If You Want To Be Famous, You Have To Love The Process
Because fame isn’t everything
More than half a decade ago, I sat next to a girl who wanted to be a writer. It was a University Medieval English Literature class and compulsory, especially if you’ve decided that Shakespeare isn’t your thing.
She told me about how she’s going to write a novel one day. There was the dreamer’s air about her and constant annoyance that she had to write essays and do assignments for the professor. She hated the class — not because of the subject content but because she had to write things.
Over time, I figured that she just wanted to be famous but never actually want to put pen to paper. She had visions of book tours, of public signings, endless love and adoration from fans and movie deals. She wanted to be the J.K. Rowling, the Stephanie Meyer and who ever else exploded into the scene with a billion fans in tow. She wanted her books made into movies like Hunger Games and Twilight.
But she had a problem. She didn’t want to write.
Not because of writers block or anything of that sort. But because she hated writing. She loved the idea of becoming famous but not the process required to create. She lived in a land where riches magically appear for mediocre, half arse verbal deluge to make up the word count equates to an instant smash hit.
Looking back at it now, I was sort of like that too — my head in the clouds and dreaming of grandeur without wanting to do the work. Looking back at it now, oh how naive and silly I was.
I was impatient.
And my perception of the world was skewed away from reality.
Over time, I’ve come to the conclusion that everything is a process and there’s no point dreaming about fame, riches and grandeur when I’m not in love with the process. All those things shouldn’t be an end goal or even reward for slogging through the process, but a by product of doing a series of right things in a certain way at a certain time.
Over time, I’ve come to see that we both had it wrong. The echelons of timelessly big and famous authors got to where they are not because they wanted to be famous, but because they wanted to produce the works they created. The imaginations of their tales became so vivid that they crafted words to translate their constructed worlds into the minds of others.
It’s easy to create crap on mass. But to create something worthy of being recommended to another person who will give you some money for the opportunity to keep doing what you’re doing is not for those chasing the ‘dream’.
The last time I spoke to the girl, she still hates writing and now lives in the land of one days. She’s still yet to write anything — too busy to put fingers to keyboard, never having enough time to sit down and do the things she needs to do to get to where she wants to be.
“I just need time” she told me. “And money.
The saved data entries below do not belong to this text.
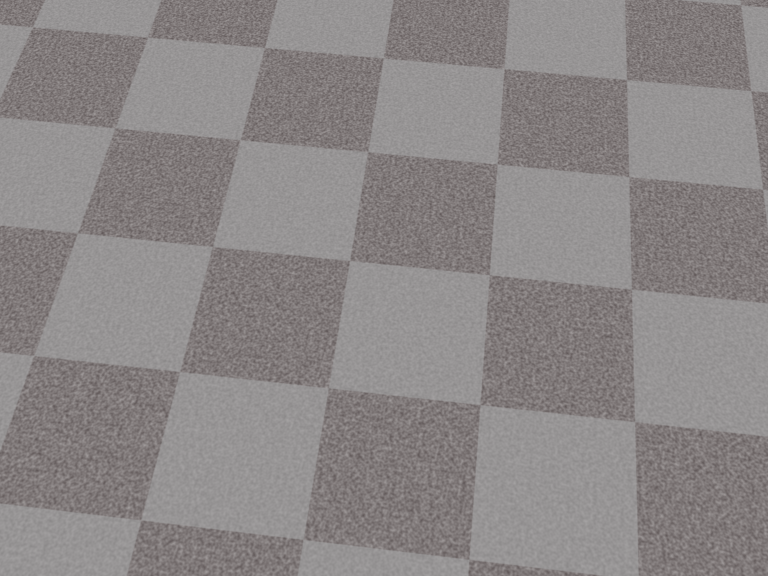
Reproduce this pattern procedurally as a Shadertoy shader.

```glsl
// Checkered floor of two-tone grey carpet tiles, seen at a slant in perspective.

vec2 hashGradient(vec2 cell) {
    uvec2 k = uvec2(ivec2(cell)) * uvec2(1597u, 3571u);
    uint h = (k.x ^ k.y) * 48271u;
    h = (h ^ (h >> 15)) * 668265u;
    h = (h ^ (h >> 13)) * 37591u;
    float angle = float((h >> 8) & 65535u) * 6.2832 / 65536.0;
    return vec2(cos(angle), sin(angle));
}

float gradientNoise(vec2 p) {
    vec2 i = floor(p), f = p - i;
    vec2 u = f * f * f * (f * (f * 6.0 - 15.0) + 10.0);
    vec2 e = vec2(0.0, 1.0);
    float a = dot(hashGradient(i), f);
    float b = dot(hashGradient(i + e.yx), f - e.yx);
    float c = dot(hashGradient(i + e.xy), f - e.xy);
    float d = dot(hashGradient(i + 1.0), f - 1.0);
    return mix(mix(a, b, u.x), mix(c, d, u.x), u.y);
}

// Projects a canvas point, in canvas heights from the top left, onto the floor in tiles.
vec2 floorPosition(vec2 p) {
    mat3 floorToCanvas = mat3(0.2012, 0.0175, -0.0076,
                              -0.0704, 0.1436, -0.0680,
                              0.4601, 0.0833, 1.0);
    vec3 q = inverse(floorToCanvas) * vec3(p, 1.0);
    return q.xy / q.z;
}

// Alternates between -1 and 1 along each axis, with a smoothed step at tile edges.
vec2 alternate(vec2 tile) {
    vec2 edge = abs(fract(tile - 0.5) - 0.5);
    vec2 side = 1.0 - 2.0 * mod(floor(tile), 2.0);
    return side * clamp(1.5 * edge / fwidth(tile), 0.0, 1.0);
}

void mainImage(out vec4 fragColor, in vec2 fragCoord) {
    vec2 p = vec2(fragCoord.x, iResolution.y - fragCoord.y) / iResolution.y;
    vec2 tile = floorPosition(p);
    vec2 parity = alternate(tile);
    float lightTile = 0.5 - 0.5 * parity.x * parity.y;

    // Looped pile: two sizes of grain, with faint ribs along the weave.
    mat2 turn = mat2(0.8, 0.6, -0.6, 0.8);
    float grain = gradientNoise(tile * 37.0)
                + 0.9 * gradientNoise(turn * tile * 59.0 + 17.3);
    float ribs = gradientNoise(tile * vec2(43.0, 7.0) + 5.7);
    float blotch = gradientNoise(tile * 9.0 + 31.1);

    vec3 color = mix(vec3(0.501, 0.475, 0.475), vec3(0.592, 0.583, 0.584), lightTile);
    vec3 yarn = mix(vec3(0.112, 0.118, 0.117), vec3(0.045), lightTile);
    color += yarn * (grain + 0.25 * ribs + 0.2 * blotch);
    fragColor = vec4(color, 1.0);
}
```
So I can quit my job and finally become a writer.”
She did recommend that I start watching Pretty Little Liars and told me about how she’s just finished binging season 6, along with a bunch of other shows she’s watch recently.
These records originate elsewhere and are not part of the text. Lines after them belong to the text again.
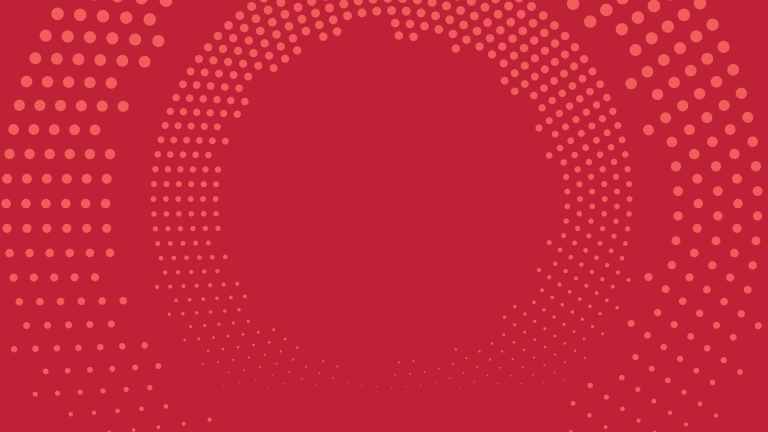
Reproduce this background procedurally as a WebGL 1 fragment shader.

```glsl
precision highp float;
// Two concentric halftone rings of coral dots, shrinking downward on crimson.

uniform vec2 u_resolution;

#define BACKGROUND vec3(0.75, 0.13, 0.21)
#define DOT_COLOR vec3(0.945, 0.36, 0.365)
#define INNER_CENTER vec2(0.0174, 0.0394)
#define OUTER_CENTER vec2(-0.0046, 0.0289)
#define INNER_RADIUS 0.551
#define OUTER_RADIUS 0.870
#define INNER_STEP 0.0287
#define OUTER_STEP 0.0460
#define RAGGEDNESS 0.36
#define COUNT_DROP 5.0

const float TAU = 6.2831853;

// Ragged inner edge: gaps follow a chirp in the dot index.
bool isToothed(float index) {
    return cos(RAGGEDNESS * index * index) > -0.25;
}

// Decides which dots of a ring exist; ring 0 is the outermost full one.
bool isKept(float ring, float index, float count, vec2 dotPos, float rightEdge) {
    float fromLeft = abs(index);
    float fromRight = count * 0.5 - fromLeft;
    bool onLeft = dotPos.x < 0.0;

    // Sparse extra dots outside the lower half
    if (ring < -0.5) {
        float side = floor(onLeft ? fromLeft : fromRight + 1.0);
        return ring > -1.5 && dotPos.y < -0.3 * length(dotPos)
            && mod(side, 2.0) < 0.5;
    }
    float edge = onLeft ? 5.0 : rightEdge;
    if (abs(ring - edge) < 0.5) {
        return onLeft ? isToothed(fromLeft) : !isToothed(fromRight);
    }
    return ring < edge;
}

// Coverage of a ring set, with dots counted from the left along each ring.
float dotRings(vec2 pos, vec2 center, float radius, float spacing,
               float outerCount, float rightEdge, vec3 sizing, float pixel) {
    vec2 q = pos - center;
    float ring = floor((radius - length(q)) / spacing + 0.5);
    if (ring < -1.0 || ring > 6.0) return 0.0;

    float count = outerCount - COUNT_DROP * ring;
    float index = floor(atan(q.y, -q.x) * count / TAU + 0.5);
    float angle = index * TAU / count;
    vec2 dotPos = (radius - ring * spacing) * vec2(-cos(angle), sin(angle));
    if (!isKept(ring, index, count, dotPos, rightEdge)) return 0.0;

    // sizing: radius at the top, height where dots vanish, falloff power
    float height = (dotPos.y + center.y - sizing.y) / (0.5 - sizing.y);
    float dotRadius = sizing.x * pow(max(height, 0.0001), sizing.z);
    float coverage = clamp(0.5 + (dotRadius - distance(q, dotPos)) / pixel, 0.0, 1.0);
    return coverage * min(1.0, 2.0 * dotRadius / pixel) * step(0.0, height);
}

void main() {
    // Centered coordinates, one unit per canvas height
    vec2 pos = (gl_FragCoord.xy - 0.5 * u_resolution) / u_resolution.y;
    float pixel = 1.0 / u_resolution.y;

    float inner = dotRings(pos, INNER_CENTER, INNER_RADIUS, INNER_STEP,
                           100.0, 6.0, vec3(0.0104, -0.426, 0.65), pixel);
    float outer = dotRings(pos, OUTER_CENTER, OUTER_RADIUS, OUTER_STEP,
                           95.0, 5.0, vec3(0.0146, -0.588, 0.5), pixel);

    gl_FragColor = vec4(mix(BACKGROUND, DOT_COLOR, max(inner, outer)), 1.0);
}
```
I told her I didn’t have time. Baby hours are 7–7 and hustling hours are 7–11.
She told me I don’t need sleep.
Perhaps in a few years I’ll talk to her again. Perhaps I’ll remove her from my Facebook friends list in a few week’s time and call it a day. Perhaps I’ll leave her on the list as a reminder of what not to do.
What I do know is that I’ll keep writing in the small pockets of time in between when the baby is asleep and there are no more customer service emails to answer. Depending on how tired I am, 11pm–1am are my writing hours.
Fame is a by product that may or may not occur. I’ve given up chasing that dream. The hustle pays the bills for the interim but writing — writing is the thing that keeps my soul alive.